Sciatic nerve remyelination and nodal formation following olfactory ensheathing cell transplantation
Transplantation of olfactory ensheathing cells (OECs) into injured spinal cord results in improved functional outcome through axonal regeneration, remyelination, and neuroprotection. However, because little is known of the fate of OECs transplanted into injured peripheral nerve, their myelin forming potential requires investigation. To study these issues OECs were isolated from the olfactory bulbs of adult green fluorescent protein (GFP)-expressing transgenic rats and transplanted into a sciatic nerve crush lesions. Five weeks to six months after transplantation the nerves were studied histologically and it was determined that GFP-expressing OECs survived in the lesion and distributed longitudinally across the lesion zone. Immunostaining revealed a high density of isoform Nav1.6 at the newly formed nodes of Ranvier which were flanked by paranodal Caspr staining. Immuno-electron microscopy for GFP revealed transplanted OECs form peripheral type myelin. These results indicate that transplanted OECs extensively integrate into transected peripheral nerve, form myelin on regenerated peripheral nerve fibers, and reconstruct nodes of Ranvier with proper sodium channel structure.
Advisor:Jeffery D. Kocsis
School Location:USA - Connecticut
Source Type:Master's Thesis
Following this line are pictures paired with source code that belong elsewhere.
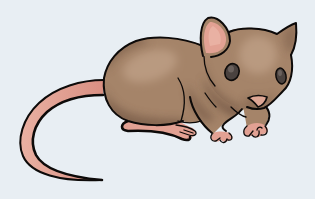
<!DOCTYPE html>
<html lang="en">
<head>
<meta charset="utf-8">
<title>Brown mouse</title>
<style>
:root{--paper:#e8eef3;--fur:#a58469;--fur-light:#b99a80;--fur-dark:#6d5140;--skin:#e2a193;--skin-light:#efbcae;--ink:#0d0a09;--eye:#4a423f}
html,body{margin:0;padding:0;overflow:hidden;background:var(--paper)}
svg{display:block;width:315px;height:199px}
.ink{fill:none;stroke:var(--ink);stroke-width:2;stroke-linecap:round;stroke-linejoin:round}
.thin{stroke-width:1.3}
.bold{stroke-width:2.6}
.fur{fill:var(--fur)}
.skin{fill:var(--skin)}
.shade{fill:var(--fur-dark);filter:url(#soft)}
.light{fill:var(--fur-light);filter:url(#soft)}
</style>
</head>
<body>
<svg viewBox="0 0 315 199" role="img" aria-label="Drawing of a brown mouse with a long pink tail">
<defs>
<filter id="soft" x="-50%" y="-50%" width="200%" height="200%"><feGaussianBlur stdDeviation="4"/></filter>
<path id="body-shape" d="M104 78C107 62 118 48 136 41C155 35 181 37 205 46L222 70L246 108L226 121L213 134C208 130 204 126 200 122C194 124 188 123 183 121C166 127 144 126 128 121C111 115 102 99 104 78Z"/>
<path id="head-shape" d="M203 54C207 40 225 29 245 28C259 27 270 31 277 34C284 29 290 25 296 23C297 34 296 46 291 55C294 70 291 84 283 91C277 97 271 104 263 108C254 110 242 110 232 105C217 98 203 81 203 54Z"/>
<clipPath id="body-clip"><use href="#body-shape"/></clipPath>
<clipPath id="head-clip"><use href="#head-shape"/></clipPath>
<linearGradient id="tail-tone" x1="0" y1="0" x2="1" y2="0"><stop offset="0" stop-color="#e9b0a2"/><stop offset="1" stop-color="#d98f82"/></linearGradient>
</defs>
<rect width="315" height="199" fill="var(--paper)"/>

<g id="tail">
<path fill="url(#tail-tone)" d="M104 80C82 80 56 87 39 103C23 118 16 140 23 156C31 174 60 182 102 180C68 177 44 170 36 155C29 141 34 124 47 112C62 99 82 95 103 95Z"/>
<path class="ink" d="M104 80C82 80 56 87 39 103C23 118 16 140 23 156C31 174 60 182 102 180"/>
<path class="ink bold" d="M103 95C82 95 62 99 47 112C34 124 29 141 36 155C44 170 68 177 102 180"/>
</g>

<g id="hind-foot">
<path class="skin" d="M126 120C140 125 160 124 180 122L190 127C196 129 198 133 193 136C191 141 186 141 181 138C168 132 148 131 128 131C120 129 121 123 126 120Z"/>
<path class="ink bold" d="M128 121C120 124 120 130 128 131C148 130 168 132 182 139C187 141 191 140 190 137"/>
<path class="ink thin" d="M176 125C184 126 191 128 195 131C198 134 194 137 189 135L180 132M184 130L193 133"/>
</g>

<g id="front-paws">
<path class="skin" d="M213 133C219 131 226 131 231 134C234 138 232 141 229 140C226 143 223 142 221 140C217 143 212 141 211 138Z"/>
<path class="ink thin" d="M213 133C209 137 211 142 216 141L220 138M220 140C222 144 226 143 227 139M228 140C233 141 233 136 229 133"/>
<path class="fur" d="M243 106L267 106C270 113 269 119 265 125L247 128Z"/>
<path class="skin" d="M247 126C253 122 261 122 266 126C270 130 267 134 263 134C260 138 255 138 253 135C248 138 243 135 244 131Z"/>
<path class="ink thin" d="M247 126C242 130 243 137 249 136L253 131M252 135C255 139 260 137 259 131M261 135C267 136 269 131 265 126M257 130A3 3 0 0 1 262 128"/>
</g>

<g id="body">
<use href="#body-shape" class="fur"/>
<g clip-path="url(#body-clip)">
<ellipse class="light" cx="150" cy="66" rx="28" ry="15" transform="rotate(-18 150 66)"/>
<path class="shade" opacity=".6" d="M104 86C110 108 130 120 184 119L184 130L110 130Z"/>
<path class="shade" opacity=".5" d="M106 72C114 56 130 46 150 43L134 34L104 50Z"/>
<path class="shade" opacity=".6" d="M186 84C194 94 202 108 216 119L206 122C194 114 188 100 186 84Z"/>
<path class="shade" opacity=".75" d="M203 76C212 96 226 106 246 110L238 118C220 112 204 98 203 76Z"/>
</g>
<path class="ink" d="M203 46C181 37 155 35 136 41C118 48 107 62 104 78C102 99 111 115 128 121C144 126 166 127 183 121"/>
<path class="ink thin" d="M178 78C187 92 185 108 181 121M178 121C188 124 195 123 201 121"/>
<path class="ink" d="M190 97C192 110 202 125 212 133M243 107C240 115 228 119 224 124C221 127 223 129 226 131"/>
<path class="ink thin" d="M205 93C209 99 212 103 216 107M231 107C236 112 241 116 246 117"/>
<path class="ink" d="M266 107C271 113 270 120 266 125"/>
</g>

<g id="head">
<use href="#head-shape" class="fur"/>
<g clip-path="url(#head-clip)">
<ellipse class="light" cx="258" cy="55" rx="19" ry="19"/>
<path class="shade" opacity=".55" d="M203 60C207 84 222 100 248 108L230 114L198 90Z"/>
<path class="shade" opacity=".4" d="M283 32L298 22L296 52L286 50Z"/>
<path class="shade" opacity=".45" d="M246 97C256 98 266 100 276 94L264 112L244 112Z"/>
</g>
<path class="ink" d="M229 32C240 27 262 27 277 34C284 29 290 25 296 23C297 34 296 46 291 55"/>
<path class="ink" d="M291 55C294 70 291 84 283 91C277 97 272 104 264 108C258 110 252 109 247 107"/>
<path class="ink thin" d="M204 56C204 68 209 79 215 86"/>
</g>

<g id="ear">
<path class="fur" d="M203 56C199 40 200 23 208 18C218 15 230 28 230 41C229 52 218 58 203 56Z"/>
<path fill="var(--skin)" d="M206 53C202 39 204 26 210 22C219 22 227 32 226 41C225 50 217 54 206 53Z"/>
<path fill="var(--skin-light)" opacity=".6" d="M210 46C207 36 209 28 213 26C220 30 222 38 220 44Z"/>
<path class="ink" d="M203 56C199 40 200 23 208 18C218 15 230 28 230 41C229 50 221 56 211 57"/>
</g>

<g id="face">
<ellipse cx="232" cy="72" rx="7" ry="8.5" fill="var(--eye)" stroke="var(--ink)" stroke-width="1.6" transform="rotate(18 232 72)"/>
<ellipse cx="231" cy="69" rx="3" ry="3.5" fill="#817771" opacity=".6"/>
<ellipse cx="281" cy="76" rx="5" ry="8" fill="var(--eye)" stroke="var(--ink)" stroke-width="1.5" transform="rotate(-12 281 76)"/>
<ellipse cx="280" cy="73" rx="2" ry="3" fill="#817771" opacity=".6"/>
<path d="M248 98C254 95 261 95 267 97C266 102 262 106 258 107C255 103 252 100 248 98Z" fill="#dda694" stroke="var(--ink)" stroke-width="1.7" stroke-linejoin="round"/>
</g>
</svg>
</body>
</html>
Keywords:myelin basic proteins nerve regeneration spinal cord injuries sciatic cell transplantation
Date of Publication:02/14/2008